Another possibly cost-effective way to insure yourself is with a combo platter of sorts—but it could also become more complicated. You can try mixing traditional indemnity insurance, designed to pay a set daily benefit if you’re hospitalized or in an accident, with a short-term medical plan that can enable you to get to the doctor a few times a year for your more minor ailments.
Manning & Napier's Ms. George noticed consumers jury-rigging these sorts of arrangements on their own, with sometimes troublesome results. In some cases, people had to file every claim with all insurers on the menu so that every possible dollar could be recouped. That became complicated, so recently, the company rolled out combo plans with single insurers to make the claims process easier.

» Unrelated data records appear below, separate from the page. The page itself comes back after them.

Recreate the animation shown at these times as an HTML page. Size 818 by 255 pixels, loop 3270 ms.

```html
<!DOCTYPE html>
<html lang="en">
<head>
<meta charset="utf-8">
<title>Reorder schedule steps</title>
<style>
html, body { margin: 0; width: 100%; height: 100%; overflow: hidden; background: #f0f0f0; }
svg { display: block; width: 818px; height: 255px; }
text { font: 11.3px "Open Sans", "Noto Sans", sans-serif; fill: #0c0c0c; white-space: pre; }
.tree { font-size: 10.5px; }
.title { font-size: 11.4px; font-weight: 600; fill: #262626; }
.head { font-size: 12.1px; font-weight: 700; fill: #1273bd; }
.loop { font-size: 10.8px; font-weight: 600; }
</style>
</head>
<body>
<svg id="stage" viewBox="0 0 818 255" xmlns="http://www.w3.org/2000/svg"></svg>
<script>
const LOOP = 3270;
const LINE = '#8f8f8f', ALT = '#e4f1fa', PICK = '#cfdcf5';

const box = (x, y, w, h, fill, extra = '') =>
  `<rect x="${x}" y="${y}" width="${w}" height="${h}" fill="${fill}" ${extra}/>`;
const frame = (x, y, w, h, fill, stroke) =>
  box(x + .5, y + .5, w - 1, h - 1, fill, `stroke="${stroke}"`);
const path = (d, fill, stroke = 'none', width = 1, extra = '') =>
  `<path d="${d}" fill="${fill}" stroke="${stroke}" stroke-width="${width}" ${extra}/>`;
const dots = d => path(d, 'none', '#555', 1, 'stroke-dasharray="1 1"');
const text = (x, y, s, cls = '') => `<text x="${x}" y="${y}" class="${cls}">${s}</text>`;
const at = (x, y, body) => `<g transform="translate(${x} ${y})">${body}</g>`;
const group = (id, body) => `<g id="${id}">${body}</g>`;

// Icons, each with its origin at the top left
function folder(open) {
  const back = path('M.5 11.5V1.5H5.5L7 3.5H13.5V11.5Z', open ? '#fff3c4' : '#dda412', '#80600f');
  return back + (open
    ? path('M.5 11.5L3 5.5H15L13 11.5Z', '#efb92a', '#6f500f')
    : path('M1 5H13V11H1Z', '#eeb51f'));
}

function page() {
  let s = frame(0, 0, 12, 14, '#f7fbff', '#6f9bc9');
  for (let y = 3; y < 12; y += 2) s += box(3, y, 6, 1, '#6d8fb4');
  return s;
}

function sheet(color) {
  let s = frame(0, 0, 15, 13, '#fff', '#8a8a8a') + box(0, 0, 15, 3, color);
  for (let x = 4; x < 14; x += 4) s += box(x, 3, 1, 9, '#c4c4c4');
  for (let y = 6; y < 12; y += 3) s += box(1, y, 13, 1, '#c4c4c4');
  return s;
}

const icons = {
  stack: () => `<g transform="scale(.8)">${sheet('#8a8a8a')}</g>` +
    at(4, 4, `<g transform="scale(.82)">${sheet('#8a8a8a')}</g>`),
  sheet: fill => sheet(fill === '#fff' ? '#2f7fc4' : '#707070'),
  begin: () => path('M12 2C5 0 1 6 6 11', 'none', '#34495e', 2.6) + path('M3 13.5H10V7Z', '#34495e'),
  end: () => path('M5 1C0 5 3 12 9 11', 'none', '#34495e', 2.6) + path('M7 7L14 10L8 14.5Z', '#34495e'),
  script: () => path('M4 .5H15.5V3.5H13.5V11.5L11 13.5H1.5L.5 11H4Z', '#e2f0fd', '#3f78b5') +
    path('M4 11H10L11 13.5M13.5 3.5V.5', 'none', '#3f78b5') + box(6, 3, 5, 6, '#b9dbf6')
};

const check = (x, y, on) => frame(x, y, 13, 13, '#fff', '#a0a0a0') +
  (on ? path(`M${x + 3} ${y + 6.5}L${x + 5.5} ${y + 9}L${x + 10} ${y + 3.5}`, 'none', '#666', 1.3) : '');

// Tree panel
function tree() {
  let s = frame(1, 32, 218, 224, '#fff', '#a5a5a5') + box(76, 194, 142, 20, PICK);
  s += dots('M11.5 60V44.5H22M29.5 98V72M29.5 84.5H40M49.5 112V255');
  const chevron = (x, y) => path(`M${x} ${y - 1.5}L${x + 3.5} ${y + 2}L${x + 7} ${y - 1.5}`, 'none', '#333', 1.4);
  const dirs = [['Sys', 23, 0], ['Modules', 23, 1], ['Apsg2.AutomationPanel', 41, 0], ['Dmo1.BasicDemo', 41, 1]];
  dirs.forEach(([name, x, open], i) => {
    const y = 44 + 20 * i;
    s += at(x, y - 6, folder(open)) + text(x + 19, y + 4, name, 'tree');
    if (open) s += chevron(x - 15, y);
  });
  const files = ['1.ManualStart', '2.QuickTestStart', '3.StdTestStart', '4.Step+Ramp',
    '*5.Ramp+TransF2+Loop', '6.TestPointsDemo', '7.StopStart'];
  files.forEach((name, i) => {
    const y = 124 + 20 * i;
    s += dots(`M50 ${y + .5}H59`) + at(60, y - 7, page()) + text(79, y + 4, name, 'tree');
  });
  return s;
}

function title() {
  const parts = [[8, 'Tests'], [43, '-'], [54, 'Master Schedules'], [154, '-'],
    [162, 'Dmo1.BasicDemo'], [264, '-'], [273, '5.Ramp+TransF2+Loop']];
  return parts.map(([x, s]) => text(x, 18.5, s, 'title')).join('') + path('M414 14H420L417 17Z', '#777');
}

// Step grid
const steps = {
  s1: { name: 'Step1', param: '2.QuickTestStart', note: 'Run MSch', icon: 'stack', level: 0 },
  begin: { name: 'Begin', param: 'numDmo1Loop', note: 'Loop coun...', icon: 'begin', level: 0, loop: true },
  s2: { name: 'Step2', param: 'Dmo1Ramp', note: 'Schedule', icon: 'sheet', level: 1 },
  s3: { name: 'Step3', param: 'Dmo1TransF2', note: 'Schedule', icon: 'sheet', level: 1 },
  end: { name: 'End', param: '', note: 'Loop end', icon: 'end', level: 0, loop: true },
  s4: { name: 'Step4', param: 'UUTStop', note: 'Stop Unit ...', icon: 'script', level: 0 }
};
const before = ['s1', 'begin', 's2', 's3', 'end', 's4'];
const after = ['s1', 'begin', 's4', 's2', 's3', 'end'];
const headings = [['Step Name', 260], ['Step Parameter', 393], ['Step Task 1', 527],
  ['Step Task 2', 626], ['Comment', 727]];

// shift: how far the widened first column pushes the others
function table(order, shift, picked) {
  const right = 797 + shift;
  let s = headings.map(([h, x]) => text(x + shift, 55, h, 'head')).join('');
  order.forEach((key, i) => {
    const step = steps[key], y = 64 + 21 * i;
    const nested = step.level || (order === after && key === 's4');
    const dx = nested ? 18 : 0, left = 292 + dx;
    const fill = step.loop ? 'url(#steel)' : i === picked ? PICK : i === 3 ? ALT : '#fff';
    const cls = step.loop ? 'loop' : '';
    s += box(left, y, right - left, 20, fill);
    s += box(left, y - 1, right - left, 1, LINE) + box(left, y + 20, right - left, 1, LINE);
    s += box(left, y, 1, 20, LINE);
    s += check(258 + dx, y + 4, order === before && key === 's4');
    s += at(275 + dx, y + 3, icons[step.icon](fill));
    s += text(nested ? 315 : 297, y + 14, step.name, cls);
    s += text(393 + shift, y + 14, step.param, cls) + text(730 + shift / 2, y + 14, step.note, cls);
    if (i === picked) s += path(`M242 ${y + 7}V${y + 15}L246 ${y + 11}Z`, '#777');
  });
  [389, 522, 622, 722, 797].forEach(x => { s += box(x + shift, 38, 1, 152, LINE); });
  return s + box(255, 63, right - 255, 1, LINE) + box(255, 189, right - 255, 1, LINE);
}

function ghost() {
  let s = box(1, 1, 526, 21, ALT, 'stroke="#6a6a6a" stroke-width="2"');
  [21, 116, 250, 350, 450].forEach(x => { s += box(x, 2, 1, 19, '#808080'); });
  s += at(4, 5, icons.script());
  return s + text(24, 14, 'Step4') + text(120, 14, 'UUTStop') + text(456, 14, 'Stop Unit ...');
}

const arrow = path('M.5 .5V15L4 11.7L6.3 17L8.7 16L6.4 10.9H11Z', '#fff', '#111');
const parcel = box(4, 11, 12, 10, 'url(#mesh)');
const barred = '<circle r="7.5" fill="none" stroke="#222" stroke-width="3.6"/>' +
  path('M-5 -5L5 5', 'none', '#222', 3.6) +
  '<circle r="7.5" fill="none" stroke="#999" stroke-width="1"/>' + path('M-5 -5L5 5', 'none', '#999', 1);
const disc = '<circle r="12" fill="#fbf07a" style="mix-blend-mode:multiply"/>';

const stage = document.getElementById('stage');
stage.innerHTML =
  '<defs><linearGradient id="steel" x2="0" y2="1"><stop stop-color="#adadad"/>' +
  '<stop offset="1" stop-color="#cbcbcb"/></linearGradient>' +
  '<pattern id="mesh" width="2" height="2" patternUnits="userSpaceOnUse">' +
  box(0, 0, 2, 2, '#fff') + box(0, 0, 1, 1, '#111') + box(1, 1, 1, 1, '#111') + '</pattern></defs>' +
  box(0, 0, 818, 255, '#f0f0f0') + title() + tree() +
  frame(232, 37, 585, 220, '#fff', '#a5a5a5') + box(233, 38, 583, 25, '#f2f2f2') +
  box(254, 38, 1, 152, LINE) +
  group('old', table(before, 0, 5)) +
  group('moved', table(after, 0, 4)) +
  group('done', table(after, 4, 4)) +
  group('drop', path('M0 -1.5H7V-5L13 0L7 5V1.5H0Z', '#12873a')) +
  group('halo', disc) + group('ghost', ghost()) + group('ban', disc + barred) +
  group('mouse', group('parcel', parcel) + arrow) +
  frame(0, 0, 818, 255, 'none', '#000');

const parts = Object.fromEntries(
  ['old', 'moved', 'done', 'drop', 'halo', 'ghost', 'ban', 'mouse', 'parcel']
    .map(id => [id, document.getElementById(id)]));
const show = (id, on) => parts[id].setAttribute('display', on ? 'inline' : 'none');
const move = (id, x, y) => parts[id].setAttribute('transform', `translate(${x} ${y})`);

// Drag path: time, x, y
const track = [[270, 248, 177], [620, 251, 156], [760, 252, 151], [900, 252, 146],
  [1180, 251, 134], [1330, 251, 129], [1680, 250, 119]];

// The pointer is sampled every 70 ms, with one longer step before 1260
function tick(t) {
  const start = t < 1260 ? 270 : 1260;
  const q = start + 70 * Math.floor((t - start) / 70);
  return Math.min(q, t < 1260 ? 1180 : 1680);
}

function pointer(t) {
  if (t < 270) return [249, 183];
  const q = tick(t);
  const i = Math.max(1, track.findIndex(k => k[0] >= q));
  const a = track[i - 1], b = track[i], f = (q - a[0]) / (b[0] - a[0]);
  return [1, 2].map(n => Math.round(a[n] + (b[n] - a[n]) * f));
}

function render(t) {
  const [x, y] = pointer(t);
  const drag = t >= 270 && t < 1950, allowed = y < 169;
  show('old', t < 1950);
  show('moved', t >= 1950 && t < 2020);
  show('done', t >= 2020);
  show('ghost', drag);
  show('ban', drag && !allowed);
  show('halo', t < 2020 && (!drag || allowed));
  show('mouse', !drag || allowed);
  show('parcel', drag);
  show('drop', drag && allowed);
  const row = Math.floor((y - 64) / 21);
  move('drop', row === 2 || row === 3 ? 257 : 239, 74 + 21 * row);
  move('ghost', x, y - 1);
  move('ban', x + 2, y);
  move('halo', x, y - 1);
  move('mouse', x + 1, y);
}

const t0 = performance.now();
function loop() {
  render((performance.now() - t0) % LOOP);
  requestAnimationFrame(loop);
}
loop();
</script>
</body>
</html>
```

Still, eHealth's Mr. Purpura notes that you have to pay particular attention to two things when choosing health insurance plans: “Is the plan medically underwritten [based on your health], or guaranteed issue?” And second, “What will it cover on a daily basis if you’re hospitalized?”
Always make sure you understand what you’re getting for what you’re paying before choosing a health insurance plan.
National Conference of State Legislatures. "Health Insurance: Premiums and Increases." Accessed Feb. 10, 2020.
U.S. Centers for Medicare & Medicaid Services. "Medicaid & CHIP Coverage." Accessed Feb. 10, 2020.
Internal Revenue Service. "Questions and Answers On the Premium Tax Credit: The Basics - What Is the Premium Tax Credit?" Accessed Feb. 10, 2020.
U.S. Centers for Medicare & Medicaid Services. "Premium Tax Credit." Accessed Feb. 10, 2020.
U.S. Centers for Medicare & Medicaid Services. "How to Save On Your Monthly Insurance Bill With a Premium Tax Credit." Accessed Feb. 10, 2020.
U.S. Department of Health & Human Services. "Trump Administration Works To Give Relief to Americans Facing High Premiums, Fewer Choices." Accessed Feb. 10, 2020.
Federal Register. "Short-Term, Limited-Duration Insurance." Accessed Feb. 10, 2020.
Cigna. "What Is Short Term Health Insurance?" Accessed Feb. 10, 2020.
Kaiser Family Foundation. "Why Do Short-Term Health Insurance Plans Have Lower Premiums Than Plans That Comply With the ACA?" Accessed Feb. 10, 2020.
Aetna. "Should I Consider Secondary Health Insurance Coverage?" Accessed Feb. 10, 2020.